About this task —
The answer must consist solely of the lines from the start of the records through the line containing "1; stroke-dasharray: 2", restated word for word, with no pictures.

%%

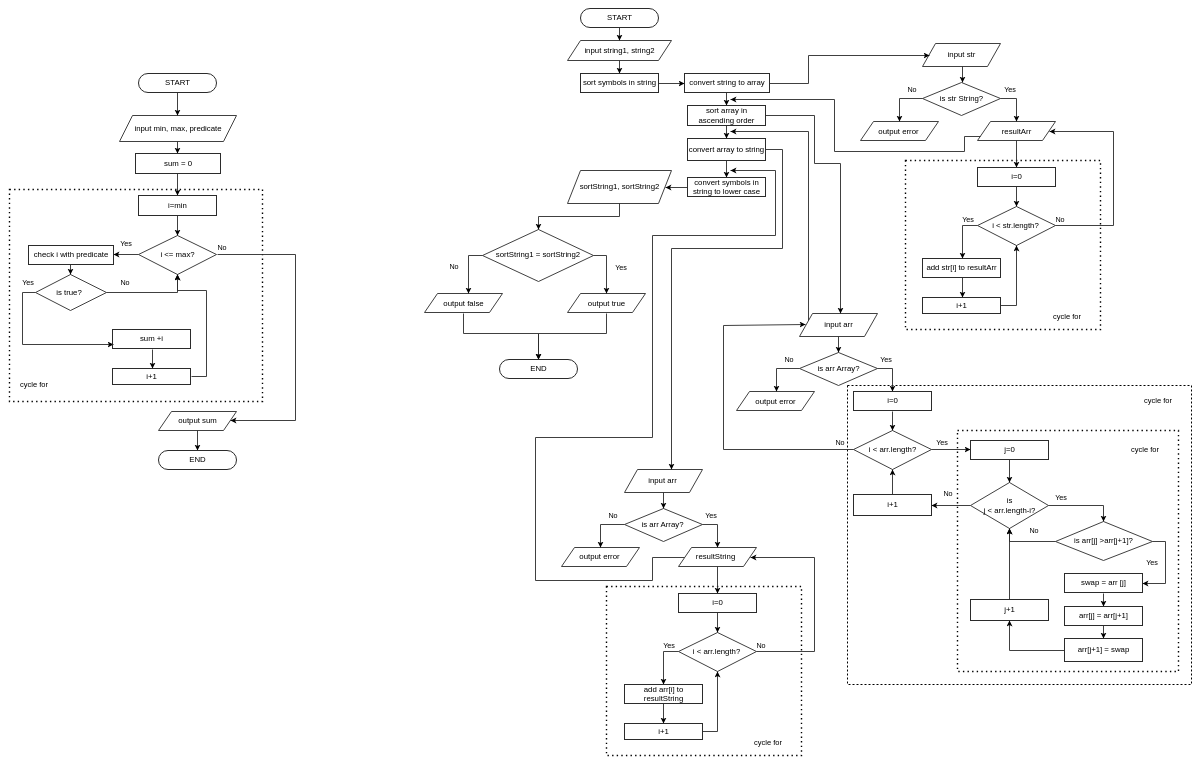
<!DOCTYPE html>
<html lang="en">
<head>
<meta charset="utf-8">
<title>Flowcharts: sum by predicate and string comparison</title>
<style>
:root { --ink: #000; --line: #2b2b2b; --paper: #fff; }
* { box-sizing: border-box; margin: 0; }
body { width: 1200px; height: 765px; overflow: hidden; background: var(--paper); color: var(--ink); font: 7.8px/9.4px "Liberation Sans", Arial, sans-serif; }
.board { position: relative; width: 1200px; height: 765px; overflow: hidden; }
.lines { position: absolute; inset: 0; fill: none; stroke: var(--line); stroke-width: .9; }
.flow { marker-end: url(#arrow); }
.cycle { stroke: var(--ink); stroke-width: 1.4; stroke-dasharray: 1.4 3.2; }
.cycle.outer { stroke-width: 1; stroke-dasharray: 2 2; }
.node { --w: 79; --h: 20; position: absolute; left: calc(var(--x) * 1px); top: calc(var(--y) * 1px); width: calc(var(--w) * 1px); height: calc(var(--h) * 1px); display: flex; align-items: center; justify-content: center; text-align: center; white-space: nowrap; }
.process, .terminal { border: 1px solid var(--line); }
.terminal { border-radius: 10px; }
.wide { --w: 86; }
.label { position: absolute; left: calc(var(--x) * 1px); top: calc(var(--y) * 1px); transform: translate(-50%, -50%); font-size: 7.2px; white-space: nowrap; }
.label.caption { font-size: 7.5px; }
</style>
</head>
<body>
<main class="board">
<svg class="lines" width="1200" height="765" viewBox="0 0 1200 765" aria-hidden="true">
<defs>
<marker id="arrow" markerUnits="userSpaceOnUse" markerWidth="7" markerHeight="7" refX="6" refY="3" orient="auto"><path d="M0 0L6 3L0 6L1.5 3Z" fill="#000" stroke="none"/></marker>
<path id="io" d="M13 0H78L65 19H0Z"/>
<path id="io-tall" d="M13 0H78L65 23H0Z"/>
<path id="check" d="M0 16L39 0L78 16L39 33Z"/>
<path id="loop" d="M0 19L39 0L78 19L39 39Z"/>
</defs>
<g transform="translate(.5 .5)">
<g id="cycles">
<rect class="cycle" x="9" y="189" width="253" height="212"/>
<rect class="cycle" x="905" y="160" width="195" height="169"/>
<rect class="cycle outer" x="847" y="385" width="344" height="299"/>
<rect class="cycle" x="957" y="430" width="221" height="241"/>
<rect class="cycle" x="606" y="586" width="195" height="169"/>
</g>
<g id="sum-shapes">
<path d="M132 115H236L223 141H119Z"/>
<use href="#loop" x="138" y="235"/>
<path d="M35 292L70 274L106 292L70 310Z"/>
<use href="#io" x="158" y="411"/>
</g>
<g id="compare-shapes">
<path d="M580 40H671L658 60H567Z"/>
<path d="M580 170H671L658 203H567Z"/>
<path d="M482 255L538 229L593 255L538 281Z"/>
<use href="#io" x="424" y="293"/>
<use href="#io" x="567" y="293"/>
</g>
<g id="string-to-array-shapes">
<use href="#io-tall" x="922" y="43"/>
<use href="#check" x="922" y="82"/>
<use href="#io" x="860" y="121"/>
<use href="#io" x="977" y="121"/>
<use href="#loop" x="977" y="206"/>
</g>
<g id="sort-shapes">
<use href="#io-tall" x="799" y="313"/>
<use href="#check" x="799" y="352"/>
<use href="#io" x="736" y="391"/>
<use href="#loop" x="853" y="430"/>
<path d="M970 505L1009 482L1048 505L1009 528Z"/>
<path d="M1055 541L1103 521L1152 541L1103 560Z"/>
</g>
<g id="array-to-string-shapes">
<use href="#io-tall" x="624" y="469"/>
<use href="#check" x="624" y="508"/>
<use href="#io" x="561" y="547"/>
<use href="#io" x="678" y="547"/>
<use href="#loop" x="678" y="632"/>
</g>
<g id="sum-flow">
<path class="flow" d="M177 92V115"/>
<path class="flow" d="M177 141V153"/>
<path class="flow" d="M177 173V195"/>
<path class="flow" d="M177 215V235"/>
<path class="flow" d="M138 254H113"/>
<path class="flow" d="M70 264V274"/>
<path class="flow" d="M106 292H177V274"/>
<path class="flow" d="M35 292H22V344H113"/>
<path class="flow" d="M152 349V368"/>
<path class="flow" d="M191 376H206V290H177V274"/>
<path class="flow" d="M217 254H295V420H230"/>
<path class="flow" d="M197 430V450"/>
</g>
<g id="compare-flow">
<path class="flow" d="M619 27V40"/>
<path class="flow" d="M619 60V73"/>
<path class="flow" d="M658 83H684"/>
<path class="flow" d="M769 83H808V55H929"/>
<path class="flow" d="M726 92V105"/>
<path class="flow" d="M726 125V138"/>
<path class="flow" d="M726 160V177"/>
<path class="flow" d="M687 187H665"/>
<path class="flow" d="M619 203V216H538V229"/>
<path class="flow" d="M482 255H468V293"/>
<path class="flow" d="M593 255H606V293"/>
<path class="flow" d="M463 313V333H538V359"/>
<path class="flow" d="M606 313V333H538V359"/>
<path class="flow" d="M765 115H814V163H840V313"/>
<path class="flow" d="M765 149H782V248H671V469"/>
<path class="flow" d="M808 320V131H730"/>
<path class="flow" d="M684 557H652V580H535V437H652V235H775V170H730"/>
<path class="flow" d="M980 136H964V151H834V99H730"/>
</g>
<g id="string-to-array-flow">
<path class="flow" d="M962 66V82"/>
<path class="flow" d="M922 98H899V121"/>
<path class="flow" d="M1000 98H1016V121"/>
<path class="flow" d="M1016 140V167"/>
<path class="flow" d="M1016 186V206"/>
<path class="flow" d="M977 225H962V258"/>
<path class="flow" d="M962 277V297"/>
<path class="flow" d="M1000 305H1016V245"/>
<path class="flow" d="M1055 225H1113V131H1049"/>
</g>
<g id="sort-flow">
<path class="flow" d="M838 336V352"/>
<path class="flow" d="M799 368H776V391"/>
<path class="flow" d="M877 368H892V391"/>
<path class="flow" d="M892 411V430"/>
<path class="flow" d="M853 449H723V325L805 324"/>
<path class="flow" d="M931 449H970"/>
<path class="flow" d="M1009 459V482"/>
<path class="flow" d="M970 505H931"/>
<path class="flow" d="M892 494V469"/>
<path class="flow" d="M1048 505H1103V521"/>
<path class="flow" d="M1055 541H1009V528"/>
<path class="flow" d="M1152 541H1165V583H1142"/>
<path class="flow" d="M1103 593V606"/>
<path class="flow" d="M1103 625V638"/>
<path class="flow" d="M1064 650H1009V620"/>
<path class="flow" d="M1009 599V528"/>
</g>
<g id="array-to-string-flow">
<path class="flow" d="M663 492V508"/>
<path class="flow" d="M624 524H600V547"/>
<path class="flow" d="M702 524H717V547"/>
<path class="flow" d="M717 566V593"/>
<path class="flow" d="M717 612V632"/>
<path class="flow" d="M678 651H663V684"/>
<path class="flow" d="M663 703V723"/>
<path class="flow" d="M702 731H717V671"/>
<path class="flow" d="M756 651H814V557H750"/>
</g>
</g>
</svg>

<section aria-label="Sum by predicate">
<p class="node terminal" style="--x:138;--y:73">START</p>
<p class="node io" style="--x:119;--y:115;--w:118;--h:27">input min, max, predicate</p>
<p class="node process wide" style="--x:135;--y:153;--h:21">sum = 0</p>
<p class="node process" style="--x:138;--y:195;--h:21">i=min</p>
<p class="node decision" style="--x:138;--y:235;--h:40">i &lt;= max?</p>
<p class="node process wide" style="--x:28;--y:245">check i with predicate</p>
<p class="node decision" style="--x:33;--y:274;--w:72;--h:37">is true?</p>
<p class="node process" style="--x:112;--y:329">sum +i</p>
<p class="node process" style="--x:112;--y:368;--h:17">i+1</p>
<p class="node io" style="--x:158;--y:411">output sum</p>
<p class="node terminal" style="--x:158;--y:450">END</p>
<span class="label" style="--x:126;--y:244">Yes</span>
<span class="label" style="--x:222;--y:248">No</span>
<span class="label" style="--x:28;--y:283">Yes</span>
<span class="label" style="--x:125;--y:283">No</span>
<span class="label caption" style="--x:34;--y:385">cycle for</span>
</section>

<section aria-label="Compare sorted strings">
<p class="node terminal" style="--x:580;--y:8">START</p>
<p class="node io" style="--x:567;--y:40;--w:105;--h:21">input string1, string2</p>
<p class="node process" style="--x:580;--y:73">sort symbols in string</p>
<p class="node process wide" style="--x:684;--y:73">convert string to array</p>
<p class="node process" style="--x:687;--y:105;--h:21">sort array in<br>ascending order</p>
<p class="node process" style="--x:687;--y:138;--h:23">convert array to string</p>
<p class="node process" style="--x:687;--y:177">convert symbols in<br>string to lower case</p>
<p class="node io" style="--x:567;--y:170;--w:105;--h:34">sortString1, sortString2</p>
<p class="node decision" style="--x:482;--y:229;--w:112;--h:52">sortString1 = sortString2</p>
<p class="node io" style="--x:424;--y:293;--h:21">output false</p>
<p class="node io" style="--x:567;--y:293;--h:21">output true</p>
<p class="node terminal" style="--x:499;--y:359">END</p>
<span class="label" style="--x:454;--y:267">No</span>
<span class="label" style="--x:621;--y:268">Yes</span>
</section>

<section aria-label="Convert string to array">
<p class="node io" style="--x:922;--y:43;--h:24">input str</p>
<p class="node decision" style="--x:922;--y:82;--h:34">is str String?</p>
<p class="node io" style="--x:859;--y:121;--h:21">output error</p>
<p class="node io" style="--x:977;--y:121;--h:21">resultArr</p>
<p class="node process" style="--x:977;--y:167">i=0</p>
<p class="node decision" style="--x:976;--y:206;--h:40">i &lt; str.length?</p>
<p class="node process" style="--x:922;--y:258">add str[i] to resultArr</p>
<p class="node process" style="--x:922;--y:297;--h:17">i+1</p>
<span class="label" style="--x:912;--y:90">No</span>
<span class="label" style="--x:1010;--y:90">Yes</span>
<span class="label" style="--x:968;--y:220">Yes</span>
<span class="label" style="--x:1060;--y:220">No</span>
<span class="label caption" style="--x:1067;--y:317">cycle for</span>
</section>

<section aria-label="Sort array in ascending order">
<p class="node io" style="--x:799;--y:313;--h:24">input arr</p>
<p class="node decision" style="--x:799;--y:352;--h:34">is arr Array?</p>
<p class="node io" style="--x:736;--y:391;--h:21">output error</p>
<p class="node process" style="--x:853;--y:391">i=0</p>
<p class="node decision" style="--x:853;--y:430;--h:40">i &lt; arr.length?</p>
<p class="node process" style="--x:853;--y:494;--h:22">i+1</p>
<p class="node process" style="--x:970;--y:440">j=0</p>
<p class="node decision" style="--x:970;--y:482;--h:47">is<br>j &lt; arr.length-i?</p>
<p class="node decision" style="--x:1055;--y:521;--w:97;--h:40">is arr[j] &gt;arr[j+1]?</p>
<p class="node process" style="--x:1064;--y:573">swap = arr [j]</p>
<p class="node process" style="--x:1064;--y:606">arr[j] = arr[j+1]</p>
<p class="node process" style="--x:1064;--y:638;--h:24">arr[j+1] = swap</p>
<p class="node process" style="--x:970;--y:599;--h:22">j+1</p>
<span class="label" style="--x:789;--y:360">No</span>
<span class="label" style="--x:886;--y:360">Yes</span>
<span class="label" style="--x:840;--y:443">No</span>
<span class="label" style="--x:942;--y:443">Yes</span>
<span class="label" style="--x:948;--y:494">No</span>
<span class="label" style="--x:1061;--y:498">Yes</span>
<span class="label" style="--x:1034;--y:531">No</span>
<span class="label" style="--x:1152;--y:563">Yes</span>
<span class="label caption" style="--x:1158;--y:401">cycle for</span>
<span class="label caption" style="--x:1145;--y:450">cycle for</span>
</section>

<section aria-label="Convert array to string">
<p class="node io" style="--x:623;--y:469;--h:24">input arr</p>
<p class="node decision" style="--x:623;--y:508;--h:34">is arr Array?</p>
<p class="node io" style="--x:560;--y:547">output error</p>
<p class="node io" style="--x:676;--y:547">resultString</p>
<p class="node process" style="--x:678;--y:593">i=0</p>
<p class="node decision" style="--x:677;--y:632;--h:40">i &lt; arr.length?</p>
<p class="node process" style="--x:624;--y:684">add arr[i] to<br>resultString</p>
<p class="node process" style="--x:624;--y:723;--h:17">i+1</p>
<span class="label" style="--x:613;--y:516">No</span>
<span class="label" style="--x:711;--y:516">Yes</span>
<span class="label" style="--x:669;--y:646">Yes</span>
<span class="label" style="--x:761;--y:646">No</span>
<span class="label caption" style="--x:768;--y:743">cycle for</span>
</section>
</main>
</body>
</html>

%%

Answer to this exercise —
<!DOCTYPE html>
<html lang="en">
<head>
<meta charset="utf-8">
<title>Flowcharts: sum by predicate and string comparison</title>
<style>
:root { --ink: #000; --line: #2b2b2b; --paper: #fff; }
* { box-sizing: border-box; margin: 0; }
body { width: 1200px; height: 765px; overflow: hidden; background: var(--paper); color: var(--ink); font: 7.8px/9.4px "Liberation Sans", Arial, sans-serif; }
.board { position: relative; width: 1200px; height: 765px; overflow: hidden; }
.lines { position: absolute; inset: 0; fill: none; stroke: var(--line); stroke-width: .9; }
.flow { marker-end: url(#arrow); }
.cycle { stroke: var(--ink); stroke-width: 1.4; stroke-dasharray: 1.4 3.2; }
.cycle.outer { stroke-width: 1; stroke-dasharray: 2 2; }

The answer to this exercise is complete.